Premchand Dommaraju, Nanyang Technological University

12:00 AM

Assessing e-Government maturity using country-level data: a fsQCA analysis

Federico Iannacci, University of Sussex
Richard McManus, Canterbury Christ Church University
Christian Rupietta, University of Wuppertal
Gianluigi Viscusi, Imperial College
Stan Karanasios, University of Queensland Business School

12:00 AM

Competition Between Human and Artificial Intelligence in Digital Markets: An Experimental Analysis

Andreas Schauer, Research Group Data Policies, University of Passau
Daniel Schnurr, University of Passau

12:00 AM

Is the Repeal of Net Neutrality a Necessary Evil?
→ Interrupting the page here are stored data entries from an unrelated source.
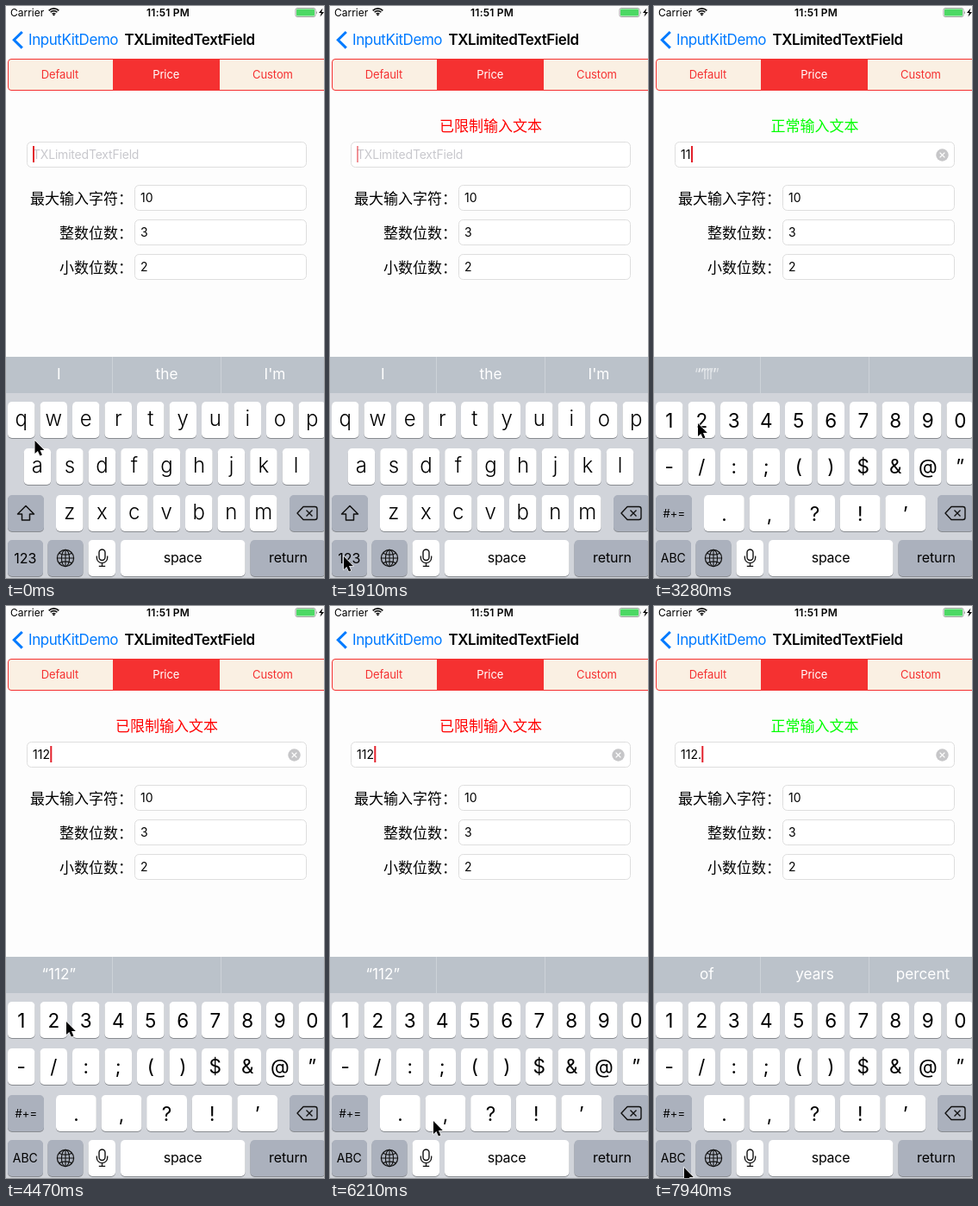
Write an HTML page that moves like this. It is 369x662 px and loops after 8 s.

```html
<!DOCTYPE html>
<html lang="zh-CN">
<head>
<meta charset="utf-8">
<title>Limited text field</title>
<style>
html, body { margin: 0; width: 100%; height: 100%; overflow: hidden; background: #fdfdfd; }
svg { display: block; width: 369px; height: 662px; }
text { font-family: Inter, "Noto Sans CJK SC", sans-serif; white-space: pre; }
.mid { text-anchor: middle; }
#pop path { filter: drop-shadow(0 0 1px rgba(0, 0, 0, .35)); }
</style>
</head>
<body>
<svg id="stage" viewBox="0 0 369 662" xmlns="http://www.w3.org/2000/svg"></svg>
<script>
const NS = 'http://www.w3.org/2000/svg';
const LOOP = 8000;
const stage = document.getElementById('stage');

function add(tag, attrs, parent = stage) {
  const el = document.createElementNS(NS, tag);
  for (const k in attrs) el.setAttribute(k, attrs[k]);
  parent.appendChild(el);
  return el;
}
function label(str, x, y, size, opts = {}, parent = stage) {
  const el = add('text', { x, y, 'font-size': size, ...opts }, parent);
  el.textContent = str;
  return el;
}
const MID = { class: 'mid' };
const line = (d, w, parent, color = '#111') =>
  add('path', { d, fill: 'none', stroke: color, 'stroke-width': w, 'stroke-linejoin': 'round' }, parent);

// Page
add('rect', { width: 369, height: 662, fill: '#fdfdfd' });

// Status bar
label('Carrier', 5, 11.5, 12);
[[2.7, 1.3], [5.4, 1.6], [8.1, 1.6]].forEach(([r, w]) => {
  const s = r * 0.72;
  line(`M${55.5 - s} ${11.2 - s}A${r} ${r} 0 0 1 ${55.5 + s} ${11.2 - s}`, w);
});
add('path', { d: 'M55.5 11.6L54 10A2.2 2.2 0 0 1 57 10Z' });
label('11:51 PM', 188, 11.5, 12, { ...MID, 'font-weight': 600, 'letter-spacing': .2 });
add('rect', { x: 336, y: 2.5, width: 23, height: 10, rx: 2, fill: 'none', stroke: '#8a8f8a', 'stroke-width': .8 });
add('rect', { x: 337, y: 3.5, width: 21, height: 8, rx: 1, fill: '#4cd964' });
add('path', { d: 'M360 5.5Q361.6 7.5 360 9.5Z', fill: '#8a8f8a' });
add('path', { d: 'M367.5 2.5L363 8H365.8L364.5 12.5L369 7H366.2Z' });

// Navigation bar
add('path', { d: 'M18.8 30L9.3 39.3L18.8 48.6', fill: 'none', stroke: '#007aff', 'stroke-width': 3 });
label('InputKitDemo', 26, 45, 17, { fill: '#007aff', 'letter-spacing': -.43 });
label('TXLimitedTextField', 137.5, 45, 17, { 'font-weight': 600, 'letter-spacing': -.43 });

// Segmented control
const RED = '#f53131';
add('rect', { x: 2.5, y: 61.5, width: 370, height: 36, rx: 3.5, fill: '#faf0e3', stroke: RED });
add('rect', { x: 124, y: 61, width: 124, height: 37, fill: RED });
[['Default', 62.5, RED], ['Price', 185.7, '#fff'], ['Custom', 309.5, RED]].forEach(([s, x, fill]) =>
  label(s, x, 84, 13, { ...MID, fill, 'letter-spacing': -.1 }));

// Form
const box = (x, y, width) =>
  add('rect', { x, y, width, height: 29, rx: 5, fill: '#fff', stroke: '#dedede' });
const notice = label('', 186.5, 144.8, 17, MID);
box(24.5, 157.5, 324);
const hint = label('TXLimitedTextField', 31, 177, 14, { fill: '#c8c8cd', 'letter-spacing': -.2 });
const typed = label('', 31, 177, 14);
const caret = add('rect', { y: 162, width: 2, height: 19, fill: '#e3212b' });
const clear = add('g', {});
add('circle', { cx: 334.5, cy: 172.5, r: 7.2, fill: '#c6c6c8' }, clear);
line('M331.6 169.6L337.4 175.4M337.4 169.6L331.6 175.4', 1.3, clear, '#fff');
[['最大输入字符：', '10'], ['整数位数：', '3'], ['小数位数：', '2']].forEach(([name, val], i) => {
  const y = 207.5 + 40 * i;
  label(name, 147, y + 21, 17, { 'text-anchor': 'end' });
  box(149.5, y, 199);
  label(val, 156, y + 19.5, 14);
});

// Keyboard
add('rect', { y: 406, width: 369, height: 256, fill: '#d1d4da' });
add('rect', { y: 406, width: 369, height: 42, fill: '#bbc2ca' });
[123.5, 249.5].forEach(x => add('rect', { x: x - .5, y: 406, width: 1, height: 42, fill: '#cdd2d8' }));
const words = [0, 1].map(() => {
  const g = add('g', { fill: '#fff' });
  return { g, parts: [61.3, 186.5, 312].map(x => label('', x, 431.7, 17.2, MID, g)) };
});

const keys = {};
function cap(x, y, w, fill, parent) {
  add('rect', { x, y: y + 1, width: w, height: 42, rx: 5, fill: '#888b90' }, parent);
  add('rect', { x, y, width: w, height: 42, rx: 5, fill }, parent);
}
function row(chars, x0, y, step, w, base, size, weight, parent) {
  [...chars].forEach((c, i) => {
    const x = x0 + step * i;
    cap(x, y, w, '#fff', parent);
    label(c, x + w / 2, base, size, { ...MID, 'font-weight': weight }, parent);
    keys[c] = { x, y, w };
  });
}
const GREY = '#abb1bd';
const letters = add('g', {}), digits = add('g', {});

row('qwertyuiop', 2, 458, 37.5, 31.5, 485.5, 24, 300, letters);
row('asdfghjkl', 20.7, 512, 37.5, 31.5, 539.5, 24, 300, letters);
row('zxcvbnm', 58, 566, 37.5, 31.5, 593.5, 24, 300, letters);
cap(2, 566, 42, GREY, letters);
line('M23 578.5L32.5 588H27.5V595H18.5V588H13.5Z', 1.5, letters);
cap(2, 618, 41, GREY, letters);
label('123', 22.3, 644.5, 16, MID, letters);

row('1234567890', 2, 458, 37.5, 31.5, 488, 22.5, 400, digits);
row('-/:;()$&@”', 2, 512, 37.5, 31.5, 541, 22.5, 400, digits);
row('.,?!’', 58, 566, 52.6, 46.8, 595.5, 22.5, 400, digits);
cap(2, 566, 42, GREY, digits);
label('#+=', 23.3, 592, 13, MID, digits);
cap(2, 618, 41, GREY, digits);
label('ABC', 22.3, 643.5, 14, MID, digits);

cap(329, 566, 42, GREY);
line('M345 579.5H358.5Q361 579.5 361 582V592Q361 594.5 358.5 594.5H345L338 587Z', 1.4);
line('M348.5 583.5L355.5 590.5M355.5 583.5L348.5 590.5', 1.4);
cap(48.5, 618, 41, GREY);
add('circle', { cx: 69, cy: 639, r: 9.6, fill: 'none', stroke: '#111', 'stroke-width': 1.2 });
add('ellipse', { cx: 69, cy: 639, rx: 4.6, ry: 9.6, fill: 'none', stroke: '#111', 'stroke-width': 1.1 });
line('M69 629.4V648.6M59.4 639H78.6M61.4 633.2Q69 637 76.6 633.2M61.4 644.8Q69 641 76.6 644.8', 1.1);
cap(95.5, 618, 31.5, '#fff');
add('rect', { x: 108, y: 629, width: 7, height: 12.5, rx: 3.5, fill: 'none', stroke: '#111', 'stroke-width': 1.4 });
line('M105.3 636.5V638.5A6.2 6.2 0 0 0 117.7 638.5V636.5M111.5 645V648.3M107.8 648.3H115.2', 1.3);
cap(133, 618, 144.5, '#fff');
label('space', 205, 644, 16, { ...MID, 'letter-spacing': -.25 });
cap(283.5, 618, 87.5, GREY);
label('return', 327.5, 644, 16, { ...MID, 'letter-spacing': -.1 });

// Enlarged key shown while pressed
const pop = add('g', { id: 'pop' });
const popShape = add('path', { fill: '#fff' }, pop);
const popChar = label('', 0, 0, 35, { ...MID, 'font-weight': 300 }, pop);
function showPop(c) {
  const { x, y, w } = keys[c], r = x + w, wing = w > 40 ? 25 : 18;
  const a = x < 10 ? x : x - wing, b = r + wing, top = y - 64, low = y - 18, end = y + 42;
  popShape.setAttribute('d',
    `M${a + 9} ${top}H${b - 9}Q${b} ${top} ${b} ${top + 9}V${low}` +
    `C${b} ${low + 12} ${r} ${low + 10} ${r} ${y + 6}V${end - 5}Q${r} ${end} ${r - 5} ${end}` +
    `H${x + 5}Q${x} ${end} ${x} ${end - 5}V${y + 6}C${x} ${low + 10} ${a} ${low + 12} ${a} ${low}` +
    `V${top + 9}Q${a} ${top} ${a + 9} ${top}Z`);
  popChar.textContent = c;
  popChar.setAttribute('x', (a + b) / 2);
  popChar.setAttribute('y', y - 27);
}

const pointer = add('path', {
  d: 'M0 0V15L3.4 11.9L5.9 17.5L8.4 16.4L6 11H10.8Z',
  stroke: '#fff', 'stroke-width': 1.2, 'paint-order': 'stroke'
});

// Timeline
const BAD = ['已限制输入文本', '#f00'], GOOD = ['正常输入文本', '#0f0'];
const presses = [['q', 380, 500], ['w', 1080, 1320], ['1', 2570, 2690], ['1', 2990, 3110],
  ['2', 3430, 3550], ['2', 3980, 4100], ['2', 4950, 5070], [',', 6090, 6160],
  ['?', 6510, 6690], ['.', 7090, 7210]];
const notices = [[0, ['', '#f00']], [500, BAD], [2690, GOOD], [4100, BAD], [7210, GOOD]];
const values = [[0, '', 31], [2690, '1', 37], [3110, '11', 43], [3550, '112', 51.3], [7210, '112.', 55.3]];
const hints = [[-200, 'I', 'the', 'I\'m'], [2750, '“1”', '', ''], [3230, '“11”', '', ''],
  [3640, '“112”', '', ''], [7260, '', '', ''], [7700, 'of', 'years', 'percent']];
const blinks = [[1850, 2220], [5480, 5850], [6480, 6850]];
const path = [[30, 33.5, 503], [300, 20, 479], [860, 20, 479], [940, 49, 481], [1320, 49, 481],
  [1490, 23, 644], [1740, 23, 644], [1880, 16, 637], [2130, 16, 637], [2430, 17, 481],
  [3120, 17, 481], [3270, 51, 483], [4250, 51, 483], [4450, 70, 481], [5080, 70, 481],
  [5210, 84, 481], [5430, 84, 481], [5690, 118, 613], [5850, 120, 596], [6280, 120, 596],
  [6480, 187, 591], [6790, 187, 591], [7000, 82, 590], [7640, 82, 590], [7930, 35, 650]];

const clamp = v => Math.max(0, Math.min(1, v));
const ease = v => v * v * (3 - 2 * v);
const indexAt = (list, t) => Math.max(0, list.findLastIndex(e => e[0] <= t));
const show = (el, on) => el.setAttribute('display', on ? 'inline' : 'none');

function pointAt(t) {
  const i = indexAt(path, t), [t0, x0, y0] = path[i], [t1, x1, y1] = path[i + 1] || [t0 + 1, x0, y0];
  const p = ease(clamp((t - t0) / (t1 - t0)));
  return [x0 + (x1 - x0) * p, y0 + (y1 - y0) * p];
}
function setWords(slot, entry, alpha) {
  slot.parts.forEach((el, i) => { el.textContent = entry[i + 1]; });
  slot.g.setAttribute('opacity', alpha);
}

function draw(t) {
  const [msg, color] = notices[indexAt(notices, t)][1];
  notice.textContent = msg;
  notice.setAttribute('fill', color);

  const [, text, caretX] = values[indexAt(values, t)];
  typed.textContent = text;
  show(hint, !text);
  show(clear, text);
  caret.setAttribute('x', caretX);
  caret.setAttribute('opacity', blinks.reduce((o, [a, b]) =>
    o * (1 - clamp((t - a) / 120) * clamp((b - t) / 120)), 1));

  const h = indexAt(hints, t), mix = clamp((t - hints[h][0]) / 100);
  setWords(words[0], hints[Math.max(0, h - 1)], 1 - mix);
  setWords(words[1], hints[h], mix);

  show(letters, t < 1950);
  show(digits, t >= 1950);
  const press = presses.find(([, a, b]) => t >= a && t < b);
  show(pop, press);
  if (press) showPop(press[0]);

  pointer.setAttribute('transform', `translate(${pointAt(t)})`);
}

function tick() {
  draw(performance.now() % LOOP);
  requestAnimationFrame(tick);
}
tick();
</script>
</body>
</html>
```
An Empirical Analysis of Net Neutrality and Cybercrime

Doehun Kim, Korea Advanced Institute of Science and Technology
Jiyong Park, University of North Carolina at Greensboro

12:00 AM

On Justification: Legislating a Digital First Artifact

Salma Sharifi Khajedehi, The University of Queensland
Morteza Namvar, The University of Queensland
Javad Pool, The University of Queensland
Saeed Akhlaghpour, The University of Queensland

12:00 AM

Policy Ambiguity: a Problem, a Tool, or an Inherent Part of Policymaking?

Karin Väyrynen, University of Oulu
Arto Lanamäki, University of Oulu
Sari Laari-Salmela, University of Oulu
Netta Iivari, University of Oulu
Marianne Kinnula, University of Oulu

12:00 AM

Satisfaction with Open Government Data Portals: A User-Centric Configurational Perspective

Alizée Francey, University of Lausanne
Tobias Mettler, University of Lausanne

12:00 AM